A Secret and Delightful Dry Garden in Kyoto
Shoden-ji is a small temple of the Zen Buddhism Rinzai branch, perched on a hill in a residential neighborhood in the north of Kyoto. Away from the center of the city and its tourists flows, this haven of serenity shelters a fascinating karesansui dry garden, completed by the view on Mount Hiei in the background.
Kyoto may be suffering from over-tourism, but the city’s regulars (us included) know that travelers usually focus on a small set of specific visits and rarely stray away from these places. It has become rather unpleasant to walk in Gion, Arashiyama Bamboo Grove or Kiyomizu-dera on the day time for a large part of the year due to the crowds, but the city is rich of thousands of temples and gardens among which gems are hidden from conventional sightseeing tours.
A promising ascension to the entrance of the temple
Shoden-ji temple is of a difficult access, which makes it all the more rewarding for hidden marvels amateurs. From Kyoto station, the bus ride lasts 45 minutes, then one must walk a good 15 minutes on a steep road in a residential neighborhood of the north of the city. Discovering this gem indeed requires high spirits.
The temple’s grounds, whose access is free, offer a free walk in a bamboo grove that is slowly recovering from the damages caused by typhoon 🌀 Hagibis, and hides the nearby wide Funayama Golf Course.
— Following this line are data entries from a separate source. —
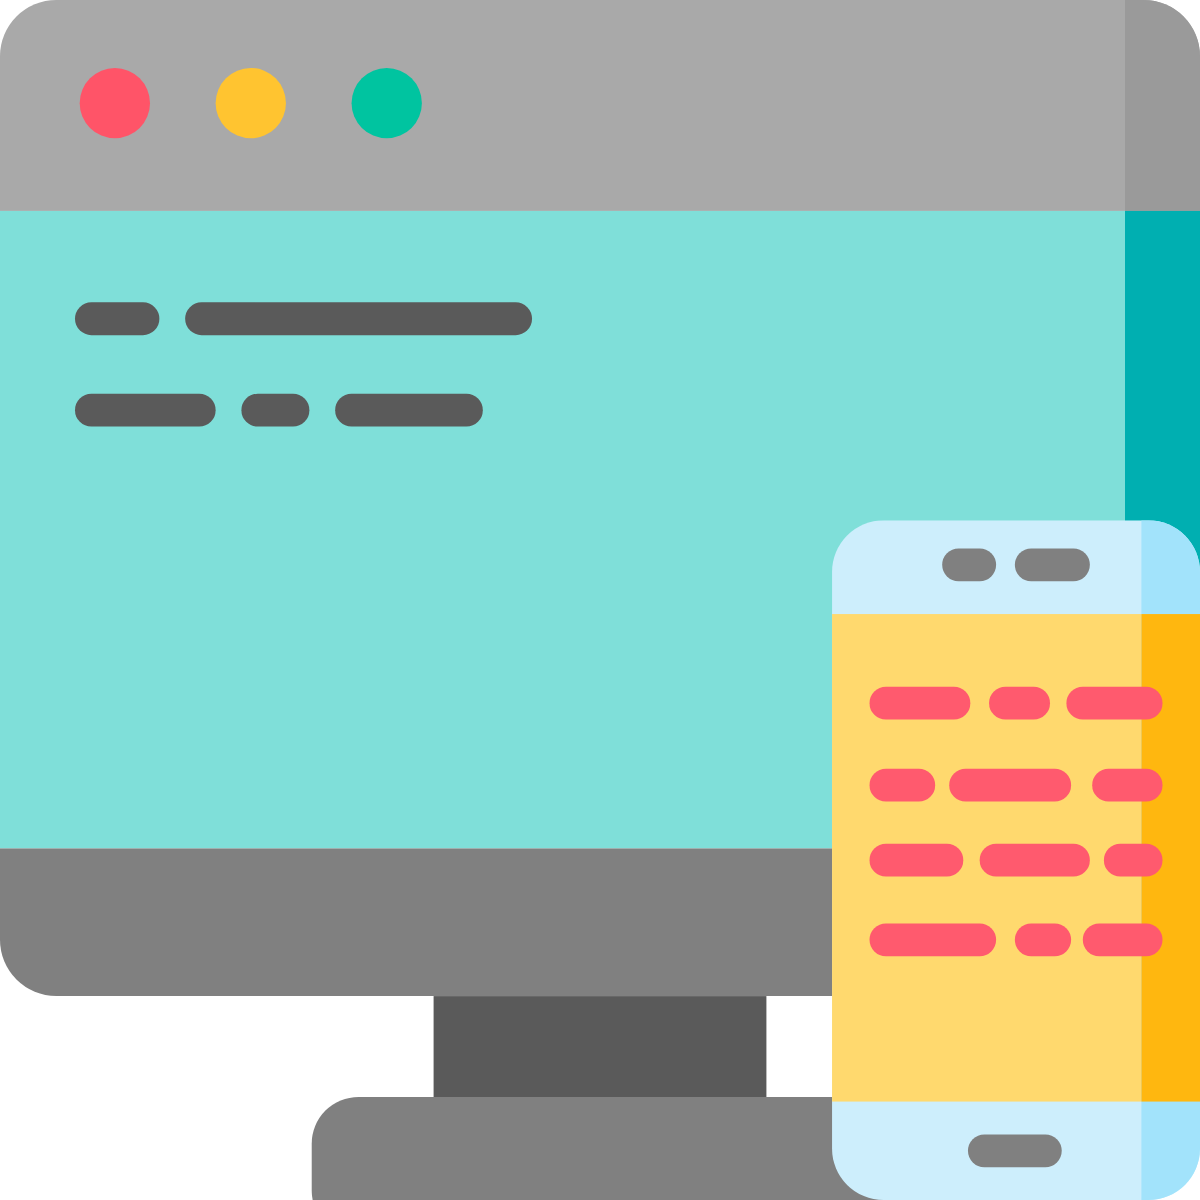
<!DOCTYPE html>
<html lang="en">
<head>
<meta charset="utf-8">
<title>Responsive Devices Icon</title>
<link rel="stylesheet" href="https://fonts.googleapis.com/css2?family=Inter&display=swap">
<style>
  :root {
    --bg: #ffffff;
    --bar: #a9a9a9;
    --bar-shade: #9a9a9a;
    --screen: #7fdfd9;
    --screen-shade: #00afb1;
    --bezel: #808080;
    --bezel-shade: #6e6e6e;
    --neck: #5a5a5a;
    --text-line: #5a5a5a;
    --dot-red: #ff5468;
    --dot-yellow: #ffc430;
    --dot-green: #00c4a0;
    --phone-frame: #cdeefc;
    --phone-frame-shade: #a2e3fb;
    --phone-screen: #ffd96e;
    --phone-screen-shade: #ffb70f;
    --phone-line: #ff5a6e;
    --phone-pill: #808080;
  }
  html, body {
    margin: 0;
    width: 1200px;
    height: 1200px;
    overflow: hidden;
    background: var(--bg);
    font-family: "Inter", sans-serif;
  }
  .artwork { display: block; width: 1200px; height: 1200px; }
  .text-line { stroke: var(--text-line); stroke-width: 14; stroke-linecap: round; }
  .phone-line { stroke: var(--phone-line); stroke-width: 14; stroke-linecap: round; }
  .phone-pill { stroke: var(--phone-pill); stroke-width: 14; stroke-linecap: round; }
</style>
</head>
<body>
<svg class="artwork" viewBox="0 0 512 512" role="img" aria-label="Desktop monitor and smartphone showing a responsive layout">
  <defs>
    <clipPath id="monitor-shape">
      <rect x="0" y="0" width="512" height="425" rx="24"/>
    </clipPath>
    <clipPath id="phone-shape">
      <rect x="355" y="222" width="157" height="290" rx="22"/>
    </clipPath>
  </defs>

  <g id="monitor" clip-path="url(#monitor-shape)">
    <rect x="0" y="0" width="512" height="90" fill="var(--bar)"/>
    <rect x="480" y="0" width="32" height="90" fill="var(--bar-shade)"/>
    <rect x="0" y="90" width="512" height="272" fill="var(--screen)"/>
    <rect x="480" y="90" width="32" height="272" fill="var(--screen-shade)"/>
    <rect x="0" y="362" width="512" height="63" fill="var(--bezel)"/>
    <rect x="480" y="362" width="32" height="63" fill="var(--bezel-shade)"/>
  </g>

  <g id="window-dots">
    <circle cx="49" cy="44" r="15" fill="var(--dot-red)"/>
    <circle cx="107" cy="44" r="15" fill="var(--dot-yellow)"/>
    <circle cx="165" cy="44" r="15" fill="var(--dot-green)"/>
  </g>

  <g id="screen-text">
    <line class="text-line" x1="39" y1="136" x2="61" y2="136"/>
    <line class="text-line" x1="86" y1="136" x2="220" y2="136"/>
    <line class="text-line" x1="39" y1="175" x2="85" y2="175"/>
    <line class="text-line" x1="110" y1="175" x2="125" y2="175"/>
    <line class="text-line" x1="150" y1="175" x2="199" y2="175"/>
  </g>

  <g id="stand">
    <rect x="185" y="425" width="142" height="45" fill="var(--neck)"/>
    <rect x="133" y="468" width="247" height="60" rx="20" fill="var(--bezel)"/>
  </g>

  <g id="phone" clip-path="url(#phone-shape)">
    <rect x="355" y="222" width="157" height="290" fill="var(--phone-frame)"/>
    <rect x="487" y="222" width="25" height="290" fill="var(--phone-frame-shade)"/>
    <rect x="355" y="262" width="132" height="208" fill="var(--phone-screen)"/>
    <rect x="487" y="262" width="25" height="208" fill="var(--phone-screen-shade)"/>
  </g>

  <g id="phone-details">
    <line class="phone-pill" x1="409" y1="241" x2="418" y2="241"/>
    <line class="phone-pill" x1="440" y1="241" x2="458" y2="241"/>
    <line class="phone-pill" x1="420" y1="491" x2="446" y2="491"/>
  </g>

  <g id="phone-text">
    <line class="phone-line" x1="378" y1="300" x2="407" y2="300"/>
    <line class="phone-line" x1="429" y1="300" x2="441" y2="300"/>
    <line class="phone-line" x1="462" y1="300" x2="489" y2="300"/>
    <line class="phone-line" x1="378" y1="335" x2="392" y2="335"/>
    <line class="phone-line" x1="412" y1="335" x2="450" y2="335"/>
    <line class="phone-line" x1="473" y1="335" x2="489" y2="335"/>
    <line class="phone-line" x1="378" y1="367" x2="404" y2="367"/>
    <line class="phone-line" x1="425" y1="367" x2="458" y2="367"/>
    <line class="phone-line" x1="478" y1="367" x2="489" y2="367"/>
    <line class="phone-line" x1="378" y1="401" x2="418" y2="401"/>
    <line class="phone-line" x1="440" y1="401" x2="450" y2="401"/>
    <line class="phone-line" x1="469" y1="401" x2="489" y2="401"/>
  </g>
</svg>
</body>
</html>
On the opposite side, a beautiful graveyard spreads endlessly as well as a panorama on Kyoto, with a view on Mount Daimonji. Some wonderful views to be expected from the quiet heights of the former capital.
A concentrate of Zen Buddhism
Shoden-ji temple, run by an old Japanese family, is of a very small scale: it consists of only one pavilion, with a tatami floor and inside which taking pictures is forbidden (Kanpai however received permission). It shelters a large drawing of Buddha in Nirvana whose lines are in fact sutras, so thinly written that a magnifying glass is necessary to read them. When looking up, one discover one of the famous blood ceilings salvaged from Fushimi Castle 🏯.
But the highlight of the visit is undoubtedly the exceptional karesansui dry garden named Shishinokowatashi-no-niwa that translates into "Lion Family Crossing the River Garden." It was created by famous landscape gardener Mirei Shigemori (1896 – 1975) and easily outshines Ryoan-ji garden. On less than a dozen square meters area, it unveils a moment of evanescent serenity, to discover while respecting the solemn character of the place. In an Olympian calm, preferably in a season where vegetation completes this scenery so exquisite that it seems surreal, the contemplation of this landscape certainly prompts to meditation.
The usual rocks were replaced by rhododendron bushes that bloom in May and give the picture an ephemeral light pink hue. The garden is also a shakkei as its includes the surrounding landscapes to its scenery, and especially the sacred Mount Hiei in the left hand background.
Meanwhile, two kilometers away as the crow flies, the tourists continuously flow from sightseeing buses in Kinkaku-ji and create noisy pedestrian jams that waste the discovery of the Golden Pavilion… Enjoying Kyoto is definitely a matter of making the good visit choices.